In a move to save Santa Clara County money, the board of
supervisors voted 3-2 to begin negotiations with Rural/Metro
ambulance service and simultaneously drop their contract with
American Medical Response. The savings would be more than 12
percent for the five-year contract that is worth about $375
In a move to save Santa Clara County money, the board of supervisors voted 3-2 to begin negotiations with Rural/Metro ambulance service and simultaneously drop their contract with American Medical Response. The savings would be more than 12 percent for the five-year contract that is worth about $375 million.
Supervisor Liz Kniss of District 5 and Supervisor Ken Yeager of District 4 voted against the proposal.
AMR has been the county’s ambulance provider since 1979, though has provided services in some form for more than 70 years in Santa Clara County. A 10-year contract with AMR contract was last renewed with in 2001. It will expire in December.
Rural/Metro, based in Scottsdale, Ariz., has said that if it won the Santa Clara County contract, it would “likely hire many of the AMR employees,” to stay within the request of the county’s proposal.
District 1 Supervisor Don Gage, who cast the deciding vote to move forward with the Rural/Metro contract, said he felt the company can do an equitable job.
“I’ve come to the conclusion that Rural/Metro can do the job and provide the same quality of service to our constituents,” Gage said.
More than 40 speakers addressed the board Tuesday, with the majority speaking in support of AMR and to their quality of service over the years.
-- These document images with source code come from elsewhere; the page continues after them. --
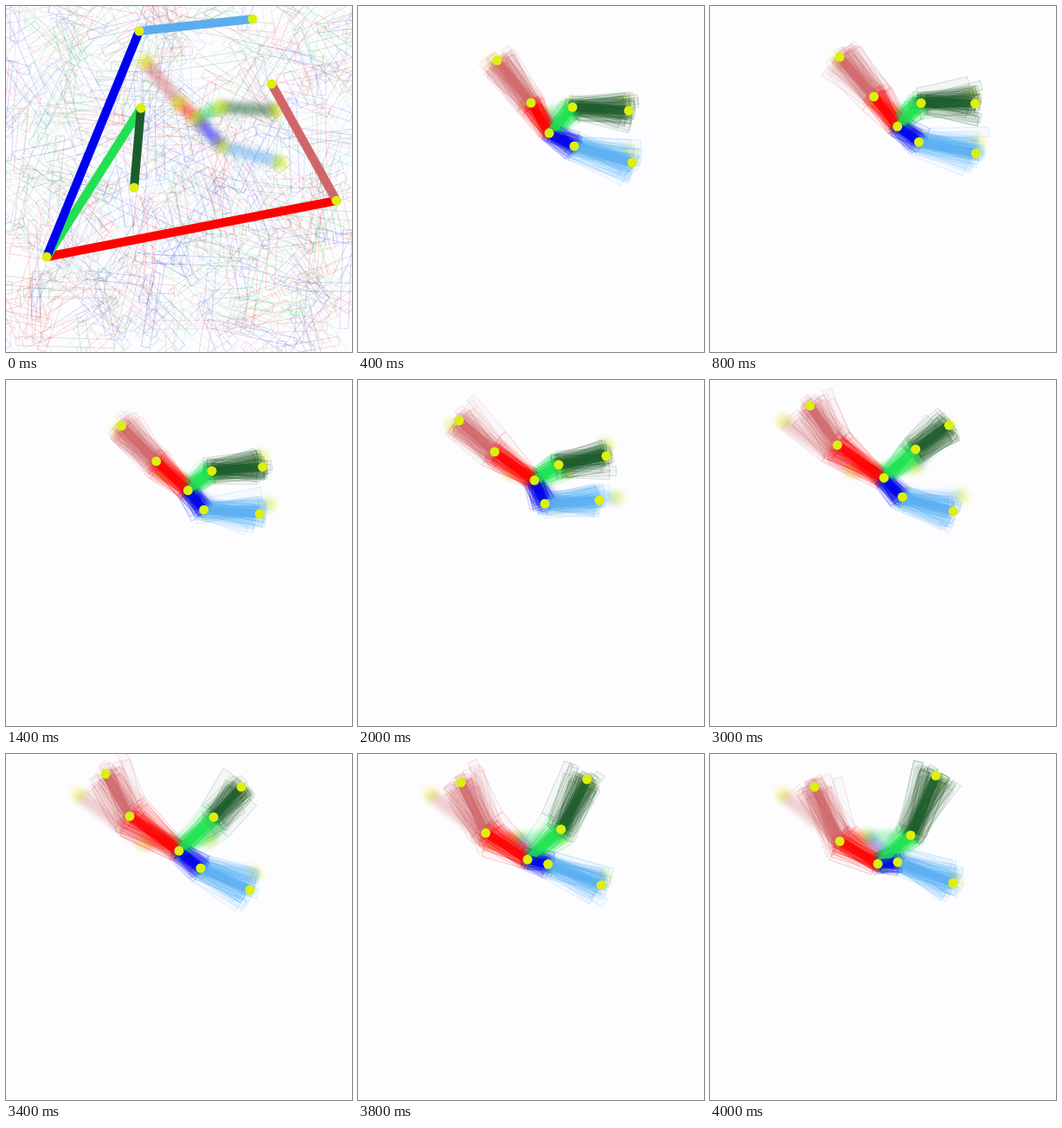
Write an HTML page with a canvas that moves like this. It is 400 px wide and 400 px high and loops after 4.2 s.

```html
<!DOCTYPE html>
<html>
<head>
<meta charset="utf-8">
<style>
html, body { margin: 0; width: 100%; height: 100%; overflow: hidden; background: #fdfdff; }
canvas { display: block; width: 100vmin; height: 100vmin; }
</style>
</head>
<body>
<canvas id="stage" width="400" height="400"></canvas>
<script>
const ctx = document.getElementById('stage').getContext('2d');
const LOOP = 4200, STEP = 200, YELLOW = '#dcf00c';

// Joints: 0 hub, then elbow and tip of the red, green and blue limbs
const LIMBS = [
  [0, 1, '#ff0000'], [1, 2, '#d0666a'],
  [0, 3, '#22e052'], [3, 4, '#1a5c2c'],
  [0, 5, '#0000f0'], [5, 6, '#5cacf0']
];
const points = text => text.split(' ').map(p => p.split(',').map(Number));
const START = points('47,290 382,225 307,90 156,118 148,210 154,29 285,15');
const KEYS = [
  [400, points('221,147 200,112 161,63 248,117 313,121 250,162 317,181')],
  [2000, points('204,116 158,83 117,47 232,98 287,88 216,143 279,139')],
  [3400, points('200,112 143,72 115,23 240,73 272,38 225,132 282,157')],
  [4000, points('194,127 150,101 121,38 232,94 261,25 217,125 281,149')]
];

const clamp = k => Math.min(1, Math.max(0, k));
const smooth = k => k * k * (3 - 2 * k);
const mix = (a, b, k) => a.map((p, i) => p.map((v, j) => v + (b[i][j] - v) * k));

function poseAt(t) {
  const i = Math.max(1, KEYS.findIndex(key => key[0] >= t));
  const [t0, a] = KEYS[i - 1], [t1, b] = KEYS[i];
  return mix(a, b, clamp((t - t0) / (t1 - t0)));
}

// The blurred figure drifts steadily; its red tip arrives early
function ghostAt(t) {
  const k = t / LOOP, e = smooth(clamp(t / 3200));
  const p = mix(KEYS[0][1], KEYS[3][1], k);
  p[0] = [220 - 42 * k, 130 - 36 * k];
  p[2] = [161 - 77 * e, 64 - 17 * e];
  p[6][1] -= 30 * Math.sin(Math.PI * k);
  return p;
}

function seeded(seed) {
  let s = seed * 7919 + 17;
  return () => {
    s = (s + 0x6d2b79f5) | 0;
    let t = Math.imul(s ^ (s >>> 15), 1 | s);
    t ^= t + Math.imul(t ^ (t >>> 7), 61 | t);
    return ((t ^ (t >>> 14)) >>> 0) / 4294967296;
  };
}

function bar([x, y], [x2, y2], color, width, fill, line) {
  ctx.save();
  ctx.translate(x, y);
  ctx.rotate(Math.atan2(y2 - y, x2 - x));
  ctx.beginPath();
  ctx.rect(0, -width / 2, Math.hypot(x2 - x, y2 - y), width);
  ctx.fillStyle = ctx.strokeStyle = color;
  ctx.lineWidth = 0.7;
  if (fill) { ctx.globalAlpha = fill; ctx.fill(); }
  if (line) { ctx.globalAlpha = line; ctx.stroke(); }
  ctx.restore();
}

function dots(pose, r) {
  ctx.fillStyle = YELLOW;
  for (const [x, y] of pose) {
    ctx.beginPath();
    ctx.arc(x, y, r, 0, 2 * Math.PI);
    ctx.fill();
  }
}

const figure = (p, width, fill, line) =>
  LIMBS.forEach(([a, b, color]) => bar(p[a], p[b], color, width, fill, line));

function ghost(pose, strength) {
  ctx.save();
  ctx.filter = 'blur(3px)';
  figure(pose, 14, strength);
  ctx.globalAlpha = strength;
  dots(pose, 9);
  ctx.restore();
}

const reach = ([x, y], angle, len) => [x + len * Math.cos(angle), y + len * Math.sin(angle)];

function scatter(rand) {
  for (let i = 0; i < 720; i++) {
    const a = [rand() * 400, rand() * 400];
    const b = reach(a, rand() * 2 * Math.PI, 25 + rand() * 90);
    bar(a, b, LIMBS[i % 6][2], 10, 0, 0.22);
  }
}

// Swing each limb segment by a small random angle
function vary(pose, rand, spread) {
  const jitter = d => (rand() + rand() - 1) * d * spread;
  const p = [pose[0].map(v => v + jitter(9))];
  for (const [from, to] of LIMBS) {
    const dx = pose[to][0] - pose[from][0], dy = pose[to][1] - pose[from][1];
    p[to] = reach(p[from], Math.atan2(dy, dx) + jitter(0.32), Math.hypot(dx, dy) * (1 + jitter(0.1)));
  }
  return p;
}

function draw(step) {
  const t = step * STEP, rand = seeded(step + 1);
  ctx.globalAlpha = 1;
  ctx.fillStyle = '#fdfdff';
  ctx.fillRect(0, 0, 400, 400);
  if (step === 0) scatter(rand);
  ghost(ghostAt(t), step ? 0.3 : 0.5);
  const pose = step ? poseAt(t) : START;
  if (step) {
    const spread = step === 1 ? 1.6 : 1;
    for (let i = 0; i < 48; i++) figure(vary(pose, rand, spread), 11, 0.04, 0.26);
  }
  figure(pose, 10, step ? 0.75 : 1);
  dots(pose, 5.5);
}

let shown = -1;
const begin = performance.now();
function tick() {
  const step = Math.floor(((performance.now() - begin) % LOOP) / STEP);
  if (step !== shown) draw(shown = step);
  requestAnimationFrame(tick);
}
tick();
</script>
</body>
</html>
```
Rural/Metro is the second largest ambulance service provider in the nation, according to the Arizona Republic newspaper, which has also reported that in 2005 Rural/Metro’s own hometown of Scottsdale parted ways contractually after “a contentious debate about fire services.”
Among concerns, is the potential loss of jobs by AMR staff, which employs more than 450 full-time and part-time paramedics and Emergency Medical Technicians.
California requires counties with an “exclusive operating area” for ambulance services, such as Santa Clara County, to look at competitive Request for Proposals about every 10 years. The credentials of Rural/Metro and AMR – the existing provider – were screened “to ensure that they met baseline criteria including financial viability and operational capacity to serve the population.” The company received the top rating by an independent eight-member RFP committee and was recommended to the board over AMR.